On Saturday, I continued reading 'Information Technology for Manufacturing' (ITM) only to discover that the remaining chapters weren't quite so pertinent to my needs as the opening three. I only leafed through the book, but it was clear that the subjects chosen weren't what I needed to read. I'm not saying goodbye to my 'new friend', but it's clear that our friendship won't be quite as close as I had originally imagined.
As I wrote last week, "We have the woodwork factory whose production time is measured in days, where it's hard to assign specific tasks to specify people and where it seems that the methods of following production were designed by someone divorced from the way the factory works (or more correctly, divorced from the way the factory works now). As a result, the plant manager has to resort to maintaining an Excel spreadsheet which keeps all the data which are relevant to him."
I figured out how I could extend our ERP program to maintain some of the data which he keeps in the spreadsheet; the whole idea of time slices suddenly became much easier and simpler. I wrote with some excitement to the woodwork factory manager on Sunday explaining my solution but he was unable to grasp what I was suggesting. So yesterday, I hauled myself up to the north of Israel and sat with him for a few hours.
I didn't make the sale. My solution was for only part of what his Excel spreadsheet contains; the spreadsheet is heterogenous in that it contains data both about orders and batches (one batch contains one or more orders), and in Priority it is difficult if not impossible to produce heterogenous reports. I suggested a few alternatives, but these require an order to be linked to a batch as soon as possible and for reasons which I don't comprehend, they attach an order to a batch as late as possible.
As I say, I didn't make the sale. We agreed to part as friends.
Another, more promising area for exploration is external optimisation: ERP's work order says to use a certain amount of raw material, but via the use of an external optimiser, the workers are able to produce the same amount of finished product with less than the dictated amount of raw material. This causes problems with stock keeping and creates what Priority calls 'unflushed inventory' (I haven't managed to find any references to this on the Internet). This is definitely an ERP failure and definitely something which I intend to investigate, and hopefully solve. The problem exists (one way or another) in three out of the four business units in my company, so there should be plenty of examples.

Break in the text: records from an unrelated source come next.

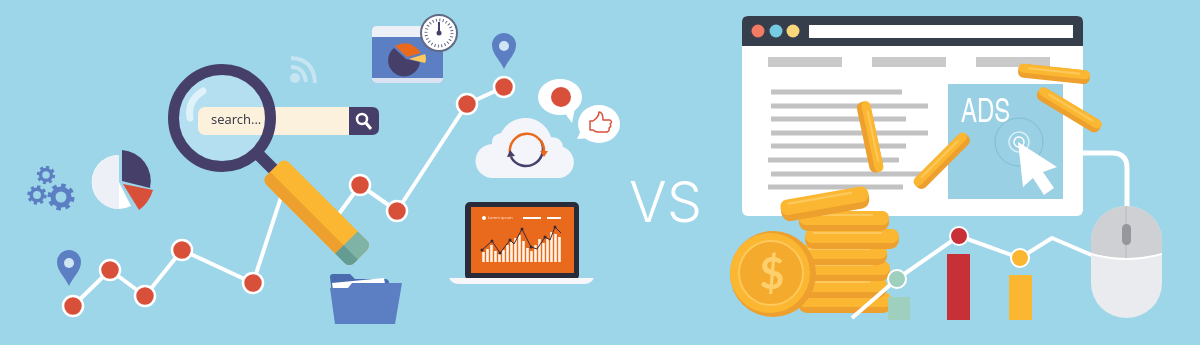
<!DOCTYPE html>
<html lang="en">
<head>
<meta charset="utf-8">
<title>Search vs Ads</title>
<style>
:root{--sky:#9dd5e9;--white:#fff;--navy:#453f69;--ink:#363d4b;--red:#d8503a;--blue:#5b7fc2;--blue-dark:#4a6cae;--gold:#fbb731;--gold-dark:#eda02d;--gold-light:#fdc95c;--cream:#fcf1dc;--orange:#ea6a1d;--grey:#cacaca;--pale:#eef0f8;--mint:#9fd0bd;--crimson:#c83037}
*{margin:0;box-sizing:border-box}
body{width:1200px;height:345px;overflow:hidden;background:var(--sky)}
.banner{position:relative;width:1200px;height:345px;overflow:hidden;background:var(--sky)}
.artwork{position:absolute;inset:0;display:block}
.label{position:absolute;line-height:1;white-space:nowrap;transform-origin:0 0}
.versus{left:629px;top:174px;font:300 56px/1 Inter,sans-serif;color:var(--white)}
.query{left:211px;top:113px;font:400 13px/1 "Open Sans",sans-serif;color:#2f3340}
.ads{left:961px;top:92px;font:400 34px/1 "TeX Gyre Heros Cn","Liberation Sans",sans-serif;color:var(--white);transform:scaleX(.86)}
.dollar{left:732px;width:80px;text-align:center;top:251px;font:700 43px/1 Lato,sans-serif;color:#fdd06d}
.screen-title{left:488px;top:216px;font:400 4px/1 "Open Sans",sans-serif;color:var(--white)}
.trend{fill:none;stroke:var(--white);stroke-width:4;stroke-linejoin:round}
.nodes circle{fill:var(--red);stroke:var(--white);stroke-width:2.5}
</style>
</head>
<body>
<main class="banner">
<svg class="artwork" width="1200" height="345" viewBox="0 0 1200 345" aria-hidden="true">
<defs>
<g id="pin"><path d="M0 0C-4-9-12-15-12-24a12 12 0 0 1 24 0C12-15 4-9 0 0Z" fill="#5b7fc2"/><circle cy="-23" r="5" fill="#cfe5f4"/></g>
<g id="gear" fill="none" stroke="#5b7fc2"><circle r="8" stroke-width="5"/><circle r="11.5" stroke-width="4" stroke-dasharray="4.5 4.5"/></g>
<g id="coin-edge"><rect x="-47" y="-9" width="94" height="19" rx="9" fill="#eda02d"/><rect x="-47" y="-10" width="94" height="14" rx="7" fill="#fbb731"/><path d="M-39-6H30" stroke="#fdc95c" stroke-width="2"/></g>
<g id="flying-coin"><rect x="-36" y="-7" width="72" height="14" rx="6" fill="#eda02d"/><rect x="-36" y="-7" width="72" height="9" rx="5" fill="#fbb731"/><path d="M-26-3H26" stroke="#fdc95c" stroke-width="2"/></g>
<clipPath id="mouse-body"><rect x="1091" y="206" width="71" height="112" rx="35"/></clipPath>
<clipPath id="handle-shape"><rect x="72" y="-16" width="124" height="32" rx="7"/></clipPath>
</defs>

<g id="gears"><use href="#gear" x="61" y="197"/><use href="#gear" transform="translate(37 195) scale(.72)"/><use href="#gear" transform="translate(46 175) scale(.68)"/></g>

<g id="pie-chart">
<path d="M119 182V155a27 27 0 1 0 12 51Z" fill="var(--white)"/>
<path d="M119 182V155a27 27 0 0 0 0 54Z" fill="var(--pale)"/>
<path d="M122 181V150a31 31 0 0 1 28 38Z" fill="var(--navy)"/>
<path d="M123 184 153 190Q149 203 139 210Z" fill="var(--red)"/>
</g>

<path class="trend" d="M73 306 110 270 145 296 182 250 253 283 284 188 330 226 360 185 397 211 467 104 504 87"/>
<g class="nodes"><circle cx="73" cy="306" r="10"/><circle cx="110" cy="270" r="10"/><circle cx="145" cy="296" r="10"/><circle cx="182" cy="250" r="10"/><circle cx="253" cy="283" r="10"/><circle cx="360" cy="185" r="10"/><circle cx="397" cy="211" r="10"/><circle cx="467" cy="104" r="10"/><circle cx="504" cy="87" r="10"/></g>
<use href="#pin" x="69" y="286"/><use href="#pin" x="504" y="69"/>

<g id="feed-waves" fill="none" stroke="#c6e5f1" stroke-width="4"><circle cx="295" cy="78" r="5" fill="#c6e5f1" stroke="none"/><path d="M291 67Q304 67 306 82M291 58Q314 59 315 83"/></g>

<g id="search-bar">
<circle cx="222" cy="118" r="48" fill="#b3dff0"/>
<rect x="198" y="107" width="160" height="28" rx="7" fill="var(--cream)"/>
<path d="M349 107h23q7 0 7 7v14q0 7-7 7h-23Z" fill="var(--navy)"/>
<circle cx="362" cy="119" r="5" fill="none" stroke="var(--white)" stroke-width="2.5"/><path d="m366 123 5 6" stroke="var(--white)" stroke-width="3"/>
</g>
<g id="magnifier">
<circle cx="222" cy="118" r="48.5" fill="none" stroke="var(--navy)" stroke-width="11"/>
<path d="M190 118Q187 101 203 91" fill="none" stroke="#dff2fa" stroke-width="7" stroke-linecap="round"/>
<g transform="translate(222 118) rotate(45)">
<path d="M52-6H76V6H52Z" fill="var(--navy)"/>
<g clip-path="url(#handle-shape)"><path d="M72-16H200V16H72Z" fill="var(--gold)"/><path d="M72 4H200V16H72Z" fill="var(--gold-dark)"/><path d="M176-16H200V16H176Z" fill="#7fb3a5"/><path d="M176 4H200V16H176Z" fill="#659c91"/></g>
</g>
</g>

<g id="report-window">
<rect x="372" y="26" width="71" height="57" rx="4" fill="var(--blue)"/>
<path d="M372 37v-7q0-4 4-4h63q4 0 4 4v7Z" fill="var(--pale)"/>
<path d="M372 78h71v1q0 4-4 4h-63q-4 0-4-4Z" fill="#dbe2f1"/>
<path d="M406 59 394 48a16 16 0 1 0 26 14Z" fill="var(--navy)"/>
<path d="M407 57 395 46q15-8 26 7Z" fill="var(--orange)"/>
<path d="m409 59 16-5q2 5 0 9Z" fill="var(--gold-light)"/>
<circle cx="439" cy="33" r="18" fill="var(--white)" stroke="#626984" stroke-width="2"/>
<circle cx="439" cy="33" r="13" fill="none" stroke="#626984" stroke-width="3" stroke-dasharray="1 2.4"/>
<path d="M439 22v13" stroke="var(--navy)" stroke-width="2"/><circle cx="439" cy="33" r="2.5" fill="var(--navy)"/>
</g>

<g id="cloud-sync">
<path d="M493 178a17 17 0 0 1-1-34q-1-9 9-11a27 27 0 0 1 50 4q11 0 12 10a16 16 0 0 1-3 31Z" fill="#f4f5fb"/>
<path d="M511 157a17 17 0 0 1 27-19" fill="none" stroke="var(--orange)" stroke-width="2.5"/>
<path d="M541 141a17 17 0 1 1-30 16" fill="none" stroke="var(--navy)" stroke-width="2.5"/>
<path d="M538 138a17 17 0 0 1 6 14" fill="none" stroke="var(--orange)" stroke-width="2.5"/>
<path d="m540 151 8 0-4 6Z" fill="var(--orange)"/><path d="m507 157 3-7 5 6Z" fill="var(--navy)"/>
</g>
<g id="speech-bubbles" fill="var(--white)">
<ellipse cx="560" cy="97" rx="22" ry="18"/><path d="m564 112 8 11 3-15Z"/>
<circle cx="561" cy="97" r="10" fill="var(--red)"/>
<ellipse cx="599" cy="124" rx="21" ry="19"/><path d="m582 128-5 11 14-1Z"/>
<path d="M590 121h3q6-4 6-9 4 0 4 8h7q3 2 0 4 2 2-1 4 1 3-2 4l-9 0q-3 0-5-2h-3Z" fill="var(--white)" stroke="var(--red)" stroke-width="1.5" stroke-linejoin="round"/>
</g>

<g id="laptop">
<rect x="465" y="202" width="114" height="78" rx="5" fill="#292b3b"/>
<rect x="471" y="207" width="103" height="66" fill="var(--orange)"/>
<path d="M449 278h145q-3 6-10 6H459q-7 0-10-6Z" fill="#f6f6fb"/>
<circle cx="484" cy="218" r="2" fill="var(--white)"/>
<path d="M523 218h18M547 218h14" stroke="var(--white)" stroke-width="2"/>
<path d="M483.500 262v-10m4 10v-13m4 13v-17m4 17v-11m4 11v-8m4 8v-12m4 12v-17m4 17v-20m4 20v-24m4 24v-27m4 27v-21m4 21v-14m4 14v-11m4 11v-17m4 17v-23m4 23v-19m4 19v-23m4 23v-30m4 30v-28m4 28v-25" stroke="#fff3e6" stroke-width="2.600"/>
<path d="m482 250 10-9 8 12 10-13 4 4 8-15 9 18 6 2 8-12 5 3 5-13 6 6" fill="none" stroke="#3a2a35" stroke-width="1"/>
<g fill="#3a2a35"><circle cx="482" cy="250" r="1.500"/><circle cx="492" cy="241" r="1.500"/><circle cx="500" cy="253" r="1.500"/><circle cx="510" cy="240" r="1.500"/><circle cx="522" cy="229" r="1.500"/><circle cx="531" cy="247" r="1.500"/><circle cx="545" cy="237" r="1.500"/><circle cx="555" cy="227" r="1.500"/></g>
</g>

<g id="folder">
<path d="M330 277q0-3 3-3h17l5 5h30q4 0 4 4v38h-54Z" fill="var(--blue-dark)"/>
<path d="m332 283 52-5 5 30-52 8Z" fill="var(--white)"/>
<path d="M330 288h18l4-5h50l-7 41h-60Z" fill="var(--blue)"/>
</g>

<g id="browser-window">
<rect x="742" y="16" width="341" height="200" rx="6" fill="var(--white)"/>
<path d="M742 46V22q0-6 6-6h329q6 0 6 6v24Z" fill="var(--ink)"/>
<circle cx="758" cy="31" r="6.500" fill="#f37b62"/><circle cx="776" cy="31" r="6.500" fill="#74cbe2"/><circle cx="793" cy="31" r="6.500" fill="#f8d67a"/>
<rect x="809" y="25" width="264" height="13" fill="var(--white)"/>
<path d="M768 62h74M872 62h74M976 62h74" stroke="var(--grey)" stroke-width="10"/>
<path d="M771 92h131M771 106h157M771 119h135M771 133h157M771 146h135M768 160h131M771 174h157M768 187h135" stroke="#c2c2c2" stroke-width="5"/>
<rect x="948" y="84" width="115" height="115" fill="#99d0e4"/>
<g fill="none"><circle cx="1019" cy="142" r="24" stroke="#82bdd3" stroke-width="1"/><circle cx="1019" cy="142" r="10" stroke="#d9eff7" stroke-width="1.500"/><circle cx="1019" cy="142" r="5" stroke="var(--white)" stroke-width="1.500"/></g>
<path d="m1018 142 5 45 10-9 11 17 10-7-11-16 14-5Z" fill="var(--white)"/>
</g>

<g id="falling-coins">
<use href="#flying-coin" transform="translate(1054 74) rotate(6)"/>
<use href="#flying-coin" transform="translate(1069 110) rotate(31)"/>
<use href="#flying-coin" transform="translate(870 137) rotate(78)"/>
<use href="#flying-coin" transform="translate(942 161) rotate(-45)"/>
</g>

<g id="coin-stack">
<use href="#coin-edge" x="845" y="303"/><use href="#coin-edge" x="840" y="288"/><use href="#coin-edge" x="843" y="271"/><use href="#coin-edge" x="840" y="255"/><use href="#coin-edge" x="852" y="239"/><use href="#coin-edge" transform="translate(844 221) scale(.96 1)"/>
<use href="#coin-edge" transform="translate(825 204) rotate(-10) scale(.95 1.100)"/>
<circle cx="773" cy="274" r="43" fill="var(--gold-dark)"/><circle cx="770" cy="273" r="40" fill="var(--gold)"/>
<circle cx="771" cy="273" r="32" fill="#f4aa2c" stroke="var(--gold-light)" stroke-width="2"/>
</g>

<g id="results-chart">
<rect x="888" y="297" width="22" height="23" fill="var(--mint)"/><rect x="947" y="254" width="23" height="66" fill="var(--crimson)"/><rect x="1009" y="275" width="23" height="45" fill="var(--gold)"/>
<path class="trend" d="m852 318 45-39 62-43 61 22 32-20 42 18"/>
<g stroke="var(--white)" stroke-width="2"><circle cx="897" cy="279" r="9" fill="var(--mint)"/><circle cx="959" cy="236" r="9" fill="var(--crimson)"/><circle cx="1020" cy="258" r="9" fill="var(--gold)"/></g>
</g>

<g id="computer-mouse">
<path d="M1083 153h29q15 0 15 15v42" fill="none" stroke="var(--white)" stroke-width="5"/>
<g clip-path="url(#mouse-body)"><path d="M1091 206h71v112h-71Z" fill="#e9ebee"/><path d="M1091 206h71v47q-35 10-71 0Z" fill="#cfd0d4"/><path d="M1126 206v52" stroke="#b8b9be" stroke-width="1"/><path d="M1091 254q35 10 71 0" fill="none" stroke="var(--white)" stroke-width="2"/></g>
<rect x="1122" y="224" width="9" height="21" rx="4.500" fill="#96979c"/>
</g>
</svg>
<span class="label query">search...</span>
<span class="label screen-title">Lorem ipsum</span>
<h1 class="label versus">VS</h1>
<span class="label ads">ADS</span>
<span class="label dollar">$</span>
</main>
</body>
</html>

It occurs to me that it might be a good idea to try and contact a company who has implemented Priority abroad; I won't be perceived as a competitor, and I can learn what the various terms are called in English.